LogFS has some fscking capabilities in the right context
As someone who looked a bit into log-structured filesystems way back when as a grad student, they have some great capabilities in the right context.
Your standard file systems assume a use pattern where reads predominate over writes. They attempt to update files more-or-less in place, perhaps moving them through a journal first. This is done to try to keep files that are somehow "related" (typically, "in the same directory") in some sense "near" each other on disk, hoping to minimize seek time during later access. This involves a fair amount of fiddling with the on-disk file data, meta-data, and file system structures. It makes sense to do all this on rotating magnetic disks where seek time is major performance constraint, and one that is stubbornly resistant to Moore's Law.
Enter flash storage devices. No rotating media, no seek time constraint. But enter also a new constraint: lifetime limits on the number of erase cycles. The on-disk fiddling of standard file systems hits flash here. Combine this with flash's other constraint: the need for erases to take place in huge chunks that might have pieces (or all) of other, unchanged files. If you try to use a file system meant for spinning platters, you wind up with flash performing poorly over a shorter lifetime.

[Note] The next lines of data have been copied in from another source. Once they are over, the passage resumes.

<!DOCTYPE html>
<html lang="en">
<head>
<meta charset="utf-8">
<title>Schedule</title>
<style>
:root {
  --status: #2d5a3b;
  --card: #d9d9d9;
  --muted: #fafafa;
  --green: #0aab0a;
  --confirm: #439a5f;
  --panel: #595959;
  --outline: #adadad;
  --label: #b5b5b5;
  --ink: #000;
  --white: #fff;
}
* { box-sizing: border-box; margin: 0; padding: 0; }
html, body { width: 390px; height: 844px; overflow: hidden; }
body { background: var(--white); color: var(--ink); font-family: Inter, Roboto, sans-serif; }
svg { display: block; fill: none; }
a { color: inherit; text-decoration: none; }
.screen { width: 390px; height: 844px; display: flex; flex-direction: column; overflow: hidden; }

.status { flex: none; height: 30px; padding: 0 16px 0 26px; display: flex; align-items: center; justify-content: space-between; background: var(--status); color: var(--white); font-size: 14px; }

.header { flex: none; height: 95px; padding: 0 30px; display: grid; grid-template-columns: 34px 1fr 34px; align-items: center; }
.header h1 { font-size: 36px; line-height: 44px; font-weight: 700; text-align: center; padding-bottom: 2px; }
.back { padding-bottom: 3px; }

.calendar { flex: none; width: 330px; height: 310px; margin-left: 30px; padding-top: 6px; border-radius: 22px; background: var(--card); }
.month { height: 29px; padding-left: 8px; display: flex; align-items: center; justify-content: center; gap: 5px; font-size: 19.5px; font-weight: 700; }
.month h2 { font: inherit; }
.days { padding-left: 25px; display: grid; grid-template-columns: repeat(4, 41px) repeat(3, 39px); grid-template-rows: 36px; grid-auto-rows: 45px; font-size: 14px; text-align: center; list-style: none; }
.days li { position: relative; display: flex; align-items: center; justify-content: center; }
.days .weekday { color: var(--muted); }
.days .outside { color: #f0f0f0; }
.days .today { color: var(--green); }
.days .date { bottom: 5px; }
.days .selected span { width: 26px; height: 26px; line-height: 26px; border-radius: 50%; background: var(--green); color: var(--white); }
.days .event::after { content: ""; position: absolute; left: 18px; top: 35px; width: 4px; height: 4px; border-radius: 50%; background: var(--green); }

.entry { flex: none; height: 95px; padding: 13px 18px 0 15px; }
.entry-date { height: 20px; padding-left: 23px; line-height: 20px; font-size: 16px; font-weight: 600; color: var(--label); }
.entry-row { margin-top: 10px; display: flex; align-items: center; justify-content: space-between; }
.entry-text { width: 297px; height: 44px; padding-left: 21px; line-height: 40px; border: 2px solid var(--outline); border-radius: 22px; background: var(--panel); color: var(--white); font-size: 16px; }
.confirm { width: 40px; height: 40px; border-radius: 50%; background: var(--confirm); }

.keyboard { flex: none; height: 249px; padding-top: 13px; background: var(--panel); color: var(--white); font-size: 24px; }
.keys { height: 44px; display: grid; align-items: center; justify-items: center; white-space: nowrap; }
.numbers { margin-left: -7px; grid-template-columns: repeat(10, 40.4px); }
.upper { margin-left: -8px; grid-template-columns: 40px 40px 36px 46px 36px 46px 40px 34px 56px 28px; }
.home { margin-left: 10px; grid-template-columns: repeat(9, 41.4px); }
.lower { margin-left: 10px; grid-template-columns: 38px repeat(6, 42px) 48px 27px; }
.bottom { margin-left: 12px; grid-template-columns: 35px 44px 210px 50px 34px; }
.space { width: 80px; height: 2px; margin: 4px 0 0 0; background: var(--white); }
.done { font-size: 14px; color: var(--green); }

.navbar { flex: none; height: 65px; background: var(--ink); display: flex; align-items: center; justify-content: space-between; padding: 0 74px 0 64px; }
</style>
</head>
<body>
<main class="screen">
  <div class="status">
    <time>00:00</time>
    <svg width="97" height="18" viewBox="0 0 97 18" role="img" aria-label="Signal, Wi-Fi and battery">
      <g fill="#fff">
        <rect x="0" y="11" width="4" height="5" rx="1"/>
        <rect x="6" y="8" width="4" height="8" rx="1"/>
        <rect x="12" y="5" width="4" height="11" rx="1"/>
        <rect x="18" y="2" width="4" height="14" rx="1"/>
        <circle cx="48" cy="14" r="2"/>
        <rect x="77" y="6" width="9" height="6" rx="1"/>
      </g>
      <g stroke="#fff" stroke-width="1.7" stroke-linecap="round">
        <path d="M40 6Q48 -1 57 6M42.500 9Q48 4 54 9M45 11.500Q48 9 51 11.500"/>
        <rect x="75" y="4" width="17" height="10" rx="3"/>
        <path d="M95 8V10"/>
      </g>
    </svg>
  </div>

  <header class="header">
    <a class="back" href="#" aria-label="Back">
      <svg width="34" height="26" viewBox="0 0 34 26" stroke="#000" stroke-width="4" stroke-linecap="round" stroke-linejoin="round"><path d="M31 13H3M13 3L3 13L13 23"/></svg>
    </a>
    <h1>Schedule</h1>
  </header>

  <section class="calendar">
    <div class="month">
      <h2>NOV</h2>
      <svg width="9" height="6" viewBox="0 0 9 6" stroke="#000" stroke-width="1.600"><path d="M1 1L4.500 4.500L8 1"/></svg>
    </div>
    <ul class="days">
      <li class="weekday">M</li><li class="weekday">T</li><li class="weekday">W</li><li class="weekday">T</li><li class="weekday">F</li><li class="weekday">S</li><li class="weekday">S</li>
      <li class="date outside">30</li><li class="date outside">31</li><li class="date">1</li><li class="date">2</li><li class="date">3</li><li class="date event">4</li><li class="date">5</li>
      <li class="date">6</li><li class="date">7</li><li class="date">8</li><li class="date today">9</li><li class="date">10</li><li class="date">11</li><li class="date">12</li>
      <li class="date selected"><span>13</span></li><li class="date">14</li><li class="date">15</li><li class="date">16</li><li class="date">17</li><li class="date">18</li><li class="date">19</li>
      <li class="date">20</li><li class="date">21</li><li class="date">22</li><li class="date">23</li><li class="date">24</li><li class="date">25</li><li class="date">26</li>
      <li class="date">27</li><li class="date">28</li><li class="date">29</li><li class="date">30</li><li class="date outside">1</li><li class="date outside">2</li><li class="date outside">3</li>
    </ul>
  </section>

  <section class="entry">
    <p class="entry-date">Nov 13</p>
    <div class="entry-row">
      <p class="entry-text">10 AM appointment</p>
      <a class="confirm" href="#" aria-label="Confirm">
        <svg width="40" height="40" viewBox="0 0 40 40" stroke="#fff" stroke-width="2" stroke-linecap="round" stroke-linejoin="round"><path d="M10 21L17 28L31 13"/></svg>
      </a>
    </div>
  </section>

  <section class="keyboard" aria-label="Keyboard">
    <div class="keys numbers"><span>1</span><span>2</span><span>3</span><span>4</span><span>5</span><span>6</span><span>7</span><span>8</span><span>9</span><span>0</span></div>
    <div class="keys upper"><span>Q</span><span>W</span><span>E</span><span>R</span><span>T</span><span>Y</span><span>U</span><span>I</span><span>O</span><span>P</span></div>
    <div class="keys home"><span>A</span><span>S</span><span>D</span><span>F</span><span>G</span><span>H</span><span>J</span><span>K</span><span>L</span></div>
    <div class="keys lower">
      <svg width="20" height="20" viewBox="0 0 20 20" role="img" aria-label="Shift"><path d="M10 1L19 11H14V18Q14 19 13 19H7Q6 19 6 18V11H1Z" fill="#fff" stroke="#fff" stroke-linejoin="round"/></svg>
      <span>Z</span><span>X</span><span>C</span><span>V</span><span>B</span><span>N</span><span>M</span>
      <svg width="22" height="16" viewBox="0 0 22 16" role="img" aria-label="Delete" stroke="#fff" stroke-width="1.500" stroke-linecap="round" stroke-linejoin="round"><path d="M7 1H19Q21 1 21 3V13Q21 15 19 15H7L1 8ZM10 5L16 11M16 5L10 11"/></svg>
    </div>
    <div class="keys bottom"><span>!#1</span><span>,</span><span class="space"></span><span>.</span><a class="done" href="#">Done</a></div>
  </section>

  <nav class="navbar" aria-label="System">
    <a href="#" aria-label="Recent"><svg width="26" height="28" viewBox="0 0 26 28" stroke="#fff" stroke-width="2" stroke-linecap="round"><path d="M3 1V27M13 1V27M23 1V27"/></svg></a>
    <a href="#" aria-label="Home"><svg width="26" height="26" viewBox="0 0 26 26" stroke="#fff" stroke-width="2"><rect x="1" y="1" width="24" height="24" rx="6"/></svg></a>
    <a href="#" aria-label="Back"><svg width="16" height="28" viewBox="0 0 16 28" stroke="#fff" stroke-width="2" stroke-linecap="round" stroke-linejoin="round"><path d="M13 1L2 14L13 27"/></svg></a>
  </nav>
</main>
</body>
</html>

Log-structured file systems avoid this problem by *not* trying to update in place. Write new or updated data in the next empty, available portion of permanent storage. Write new metadata pointing to this updated location ... and write that new metadata in the next empty, available portion of permanent storage. Recurse up the meta*-data chain as necessary until, at the last step, the meta* data is written in a known pre-ordained location (or one of a handful of such locations). Yes, such location can become an erase hot-spot and limit the device lifetime, which is why you might want to have a reserved pool you cycle through. And yes, you need some kind of garbage collection to reclaim areas full of nothing but obsolete data. Ain't nothing perfect. Of course, you play nifty tricks with caching stuff in memory as well, to batch up the writes to the devices and satisfy reads on recently-active files ... but this is standard for any file system.
OK, so this has the nice effect of leveling out erase cycles across a flash device. But it has a fsck-tastic effect on _spinning_ media when doing heavy writes of new data, such as keeping os and application logs or writing large backup jobs. The file system just writes the data into the location under the disk head. No seeking, except for when you need to jump to the next track. In this use case, log-structured file systems (on a dedicated disk!!) are *wicked* fast.
There are also some possibilities that log-structured-ness opens up. Since the filesystem is a log, the whole file system history persists on the media, at least until garbage collection knocks holes in the history (and of course you could set a preserve bit to prevent even that on critical files). Can you say "undo file delete"? I knew you could! After all, it's just a special case of file system level versioning / checkpointing / branching.
Caveat (PHBs take note): this is a high-level description. The devil is in the details. You are hereby not, repeat not, an expert on log-structured file system (neither, for that matter, am I).
The paper at http://lazybastard.org/~joern/logfs1.pdf has more detail and is clearer than this post. And it's short.
No, I'm not affiliated with the LogFS project. I just think they're onto a good thing.
So, AC, now do you understand why YAFS isn't such a bad thing? Or do you wish to maintain that FAT and NTFS, or for that matter EXT4, are all the world really needs?
Mine's the one with the bits of bark and wood chips in the pocket, thanks.